= What you will do =
Determine how many lines in the entries below contain "show", and output that number alone.

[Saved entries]
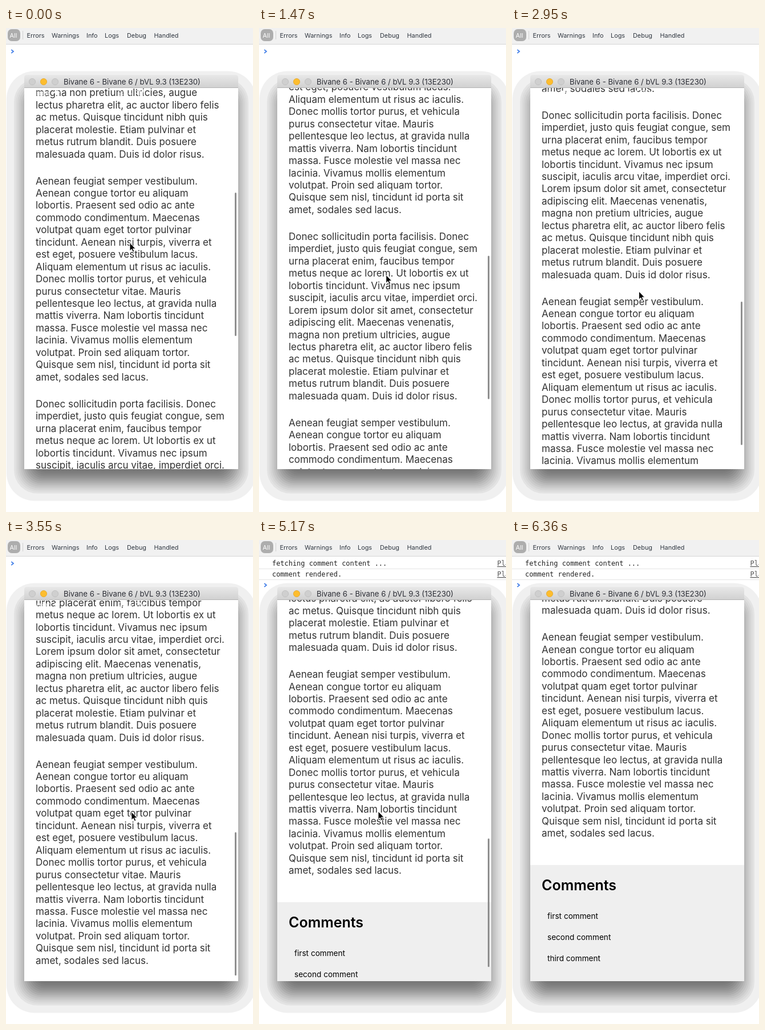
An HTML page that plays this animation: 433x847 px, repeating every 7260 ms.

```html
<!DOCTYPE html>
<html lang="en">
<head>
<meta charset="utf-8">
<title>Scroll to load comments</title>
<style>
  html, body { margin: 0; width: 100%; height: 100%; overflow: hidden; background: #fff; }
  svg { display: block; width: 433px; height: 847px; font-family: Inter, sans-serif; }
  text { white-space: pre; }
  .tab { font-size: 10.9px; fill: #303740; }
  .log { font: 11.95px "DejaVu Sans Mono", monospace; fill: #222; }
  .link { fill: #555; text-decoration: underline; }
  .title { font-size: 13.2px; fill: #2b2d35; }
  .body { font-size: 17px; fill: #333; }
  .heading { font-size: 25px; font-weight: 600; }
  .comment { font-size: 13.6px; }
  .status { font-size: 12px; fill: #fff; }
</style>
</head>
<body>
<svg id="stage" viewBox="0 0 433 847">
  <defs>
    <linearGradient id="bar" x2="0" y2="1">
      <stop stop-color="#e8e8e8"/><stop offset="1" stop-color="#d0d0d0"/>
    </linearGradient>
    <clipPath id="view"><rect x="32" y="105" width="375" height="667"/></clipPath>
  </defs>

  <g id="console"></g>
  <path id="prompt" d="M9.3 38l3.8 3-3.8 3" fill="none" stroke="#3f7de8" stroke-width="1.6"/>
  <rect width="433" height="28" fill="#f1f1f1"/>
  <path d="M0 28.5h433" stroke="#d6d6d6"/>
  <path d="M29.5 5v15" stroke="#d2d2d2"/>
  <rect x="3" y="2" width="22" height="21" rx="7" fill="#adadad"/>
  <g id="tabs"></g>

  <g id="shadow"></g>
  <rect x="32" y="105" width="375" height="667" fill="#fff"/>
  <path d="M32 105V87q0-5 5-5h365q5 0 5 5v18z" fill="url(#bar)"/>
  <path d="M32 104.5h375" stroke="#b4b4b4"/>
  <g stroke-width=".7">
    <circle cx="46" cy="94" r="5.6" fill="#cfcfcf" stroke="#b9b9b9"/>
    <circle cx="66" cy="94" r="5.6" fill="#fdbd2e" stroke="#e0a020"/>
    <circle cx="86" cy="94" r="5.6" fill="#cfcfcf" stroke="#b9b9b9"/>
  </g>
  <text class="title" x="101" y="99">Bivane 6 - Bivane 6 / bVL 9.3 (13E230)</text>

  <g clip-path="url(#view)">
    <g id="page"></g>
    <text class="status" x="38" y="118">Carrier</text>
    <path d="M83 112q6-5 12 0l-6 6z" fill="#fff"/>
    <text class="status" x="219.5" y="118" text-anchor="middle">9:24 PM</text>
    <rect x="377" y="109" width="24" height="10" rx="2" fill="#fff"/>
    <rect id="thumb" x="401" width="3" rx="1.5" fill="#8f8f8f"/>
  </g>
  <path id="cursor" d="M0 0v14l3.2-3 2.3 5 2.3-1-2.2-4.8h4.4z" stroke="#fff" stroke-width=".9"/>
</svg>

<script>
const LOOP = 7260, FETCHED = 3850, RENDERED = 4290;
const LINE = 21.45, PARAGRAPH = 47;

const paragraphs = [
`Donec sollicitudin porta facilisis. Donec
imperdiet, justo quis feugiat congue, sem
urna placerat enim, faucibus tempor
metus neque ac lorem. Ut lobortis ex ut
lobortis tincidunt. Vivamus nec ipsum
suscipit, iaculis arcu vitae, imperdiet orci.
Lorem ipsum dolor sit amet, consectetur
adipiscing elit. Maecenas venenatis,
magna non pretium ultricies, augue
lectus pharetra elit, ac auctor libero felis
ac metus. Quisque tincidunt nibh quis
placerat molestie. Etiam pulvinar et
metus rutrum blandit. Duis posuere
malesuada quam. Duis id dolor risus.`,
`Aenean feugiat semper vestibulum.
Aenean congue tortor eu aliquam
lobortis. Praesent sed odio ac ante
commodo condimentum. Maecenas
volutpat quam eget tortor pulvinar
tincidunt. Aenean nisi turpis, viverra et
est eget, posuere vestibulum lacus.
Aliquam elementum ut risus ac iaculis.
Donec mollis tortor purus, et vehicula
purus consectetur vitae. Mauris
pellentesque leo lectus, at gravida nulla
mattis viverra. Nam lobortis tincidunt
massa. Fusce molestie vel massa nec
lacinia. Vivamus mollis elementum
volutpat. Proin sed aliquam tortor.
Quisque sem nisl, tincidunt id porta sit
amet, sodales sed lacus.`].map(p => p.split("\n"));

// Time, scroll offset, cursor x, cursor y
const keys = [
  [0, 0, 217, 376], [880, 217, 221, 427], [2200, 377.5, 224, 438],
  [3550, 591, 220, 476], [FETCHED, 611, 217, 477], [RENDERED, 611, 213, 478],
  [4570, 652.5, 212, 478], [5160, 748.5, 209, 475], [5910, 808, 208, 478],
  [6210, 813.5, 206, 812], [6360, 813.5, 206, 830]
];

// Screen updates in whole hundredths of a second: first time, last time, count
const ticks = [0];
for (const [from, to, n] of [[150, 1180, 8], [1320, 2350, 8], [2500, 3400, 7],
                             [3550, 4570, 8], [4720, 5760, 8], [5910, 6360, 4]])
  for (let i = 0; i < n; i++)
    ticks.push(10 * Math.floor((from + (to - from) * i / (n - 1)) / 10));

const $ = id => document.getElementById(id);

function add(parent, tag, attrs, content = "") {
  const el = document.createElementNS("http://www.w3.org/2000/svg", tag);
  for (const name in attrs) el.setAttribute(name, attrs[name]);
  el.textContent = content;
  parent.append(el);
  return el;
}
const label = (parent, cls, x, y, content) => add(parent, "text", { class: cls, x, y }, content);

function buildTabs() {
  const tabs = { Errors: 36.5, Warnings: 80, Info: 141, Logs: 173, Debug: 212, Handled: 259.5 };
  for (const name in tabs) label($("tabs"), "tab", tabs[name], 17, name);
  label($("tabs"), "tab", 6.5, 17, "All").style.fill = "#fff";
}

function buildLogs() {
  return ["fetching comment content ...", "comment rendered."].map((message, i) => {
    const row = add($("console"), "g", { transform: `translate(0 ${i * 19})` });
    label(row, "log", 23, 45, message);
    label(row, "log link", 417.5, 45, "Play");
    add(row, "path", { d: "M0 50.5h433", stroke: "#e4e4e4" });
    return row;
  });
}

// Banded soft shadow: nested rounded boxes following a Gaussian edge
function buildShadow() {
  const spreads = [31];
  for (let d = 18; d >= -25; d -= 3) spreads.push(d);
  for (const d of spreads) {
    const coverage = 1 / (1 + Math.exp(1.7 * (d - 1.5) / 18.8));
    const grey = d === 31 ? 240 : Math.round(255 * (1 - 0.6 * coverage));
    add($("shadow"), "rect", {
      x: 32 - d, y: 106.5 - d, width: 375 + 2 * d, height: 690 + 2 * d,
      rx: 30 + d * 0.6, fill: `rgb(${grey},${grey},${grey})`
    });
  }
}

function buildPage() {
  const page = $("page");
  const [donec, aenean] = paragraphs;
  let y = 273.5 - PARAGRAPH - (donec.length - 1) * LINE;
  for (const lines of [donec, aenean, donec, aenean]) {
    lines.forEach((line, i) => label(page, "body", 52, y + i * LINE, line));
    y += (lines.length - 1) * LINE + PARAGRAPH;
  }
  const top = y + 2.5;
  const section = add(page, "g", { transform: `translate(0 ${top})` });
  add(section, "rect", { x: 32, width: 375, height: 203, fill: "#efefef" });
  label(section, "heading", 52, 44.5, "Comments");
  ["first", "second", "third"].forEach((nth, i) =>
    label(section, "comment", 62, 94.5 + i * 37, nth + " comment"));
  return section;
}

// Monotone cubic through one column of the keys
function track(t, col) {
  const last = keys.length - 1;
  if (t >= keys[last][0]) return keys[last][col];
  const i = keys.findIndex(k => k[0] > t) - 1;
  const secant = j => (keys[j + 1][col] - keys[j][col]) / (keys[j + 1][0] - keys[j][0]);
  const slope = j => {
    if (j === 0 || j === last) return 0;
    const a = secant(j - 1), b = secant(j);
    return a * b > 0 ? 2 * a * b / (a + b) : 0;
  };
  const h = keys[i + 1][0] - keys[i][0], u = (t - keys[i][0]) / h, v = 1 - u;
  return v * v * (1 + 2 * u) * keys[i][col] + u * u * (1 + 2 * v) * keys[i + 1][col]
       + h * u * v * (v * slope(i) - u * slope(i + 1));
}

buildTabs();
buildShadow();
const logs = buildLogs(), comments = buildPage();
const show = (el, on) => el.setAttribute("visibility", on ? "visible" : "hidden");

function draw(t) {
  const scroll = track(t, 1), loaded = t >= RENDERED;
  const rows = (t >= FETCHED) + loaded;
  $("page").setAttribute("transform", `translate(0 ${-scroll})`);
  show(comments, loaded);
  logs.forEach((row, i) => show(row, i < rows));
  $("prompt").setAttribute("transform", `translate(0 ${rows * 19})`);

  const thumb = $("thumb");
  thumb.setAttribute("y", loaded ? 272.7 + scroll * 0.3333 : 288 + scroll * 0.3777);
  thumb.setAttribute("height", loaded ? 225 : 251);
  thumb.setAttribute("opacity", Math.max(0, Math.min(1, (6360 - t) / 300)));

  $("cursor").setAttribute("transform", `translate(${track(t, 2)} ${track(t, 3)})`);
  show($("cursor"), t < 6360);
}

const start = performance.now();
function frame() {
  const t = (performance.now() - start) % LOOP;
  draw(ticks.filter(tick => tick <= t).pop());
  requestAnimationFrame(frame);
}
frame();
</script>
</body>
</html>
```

= Solution for this problem =
4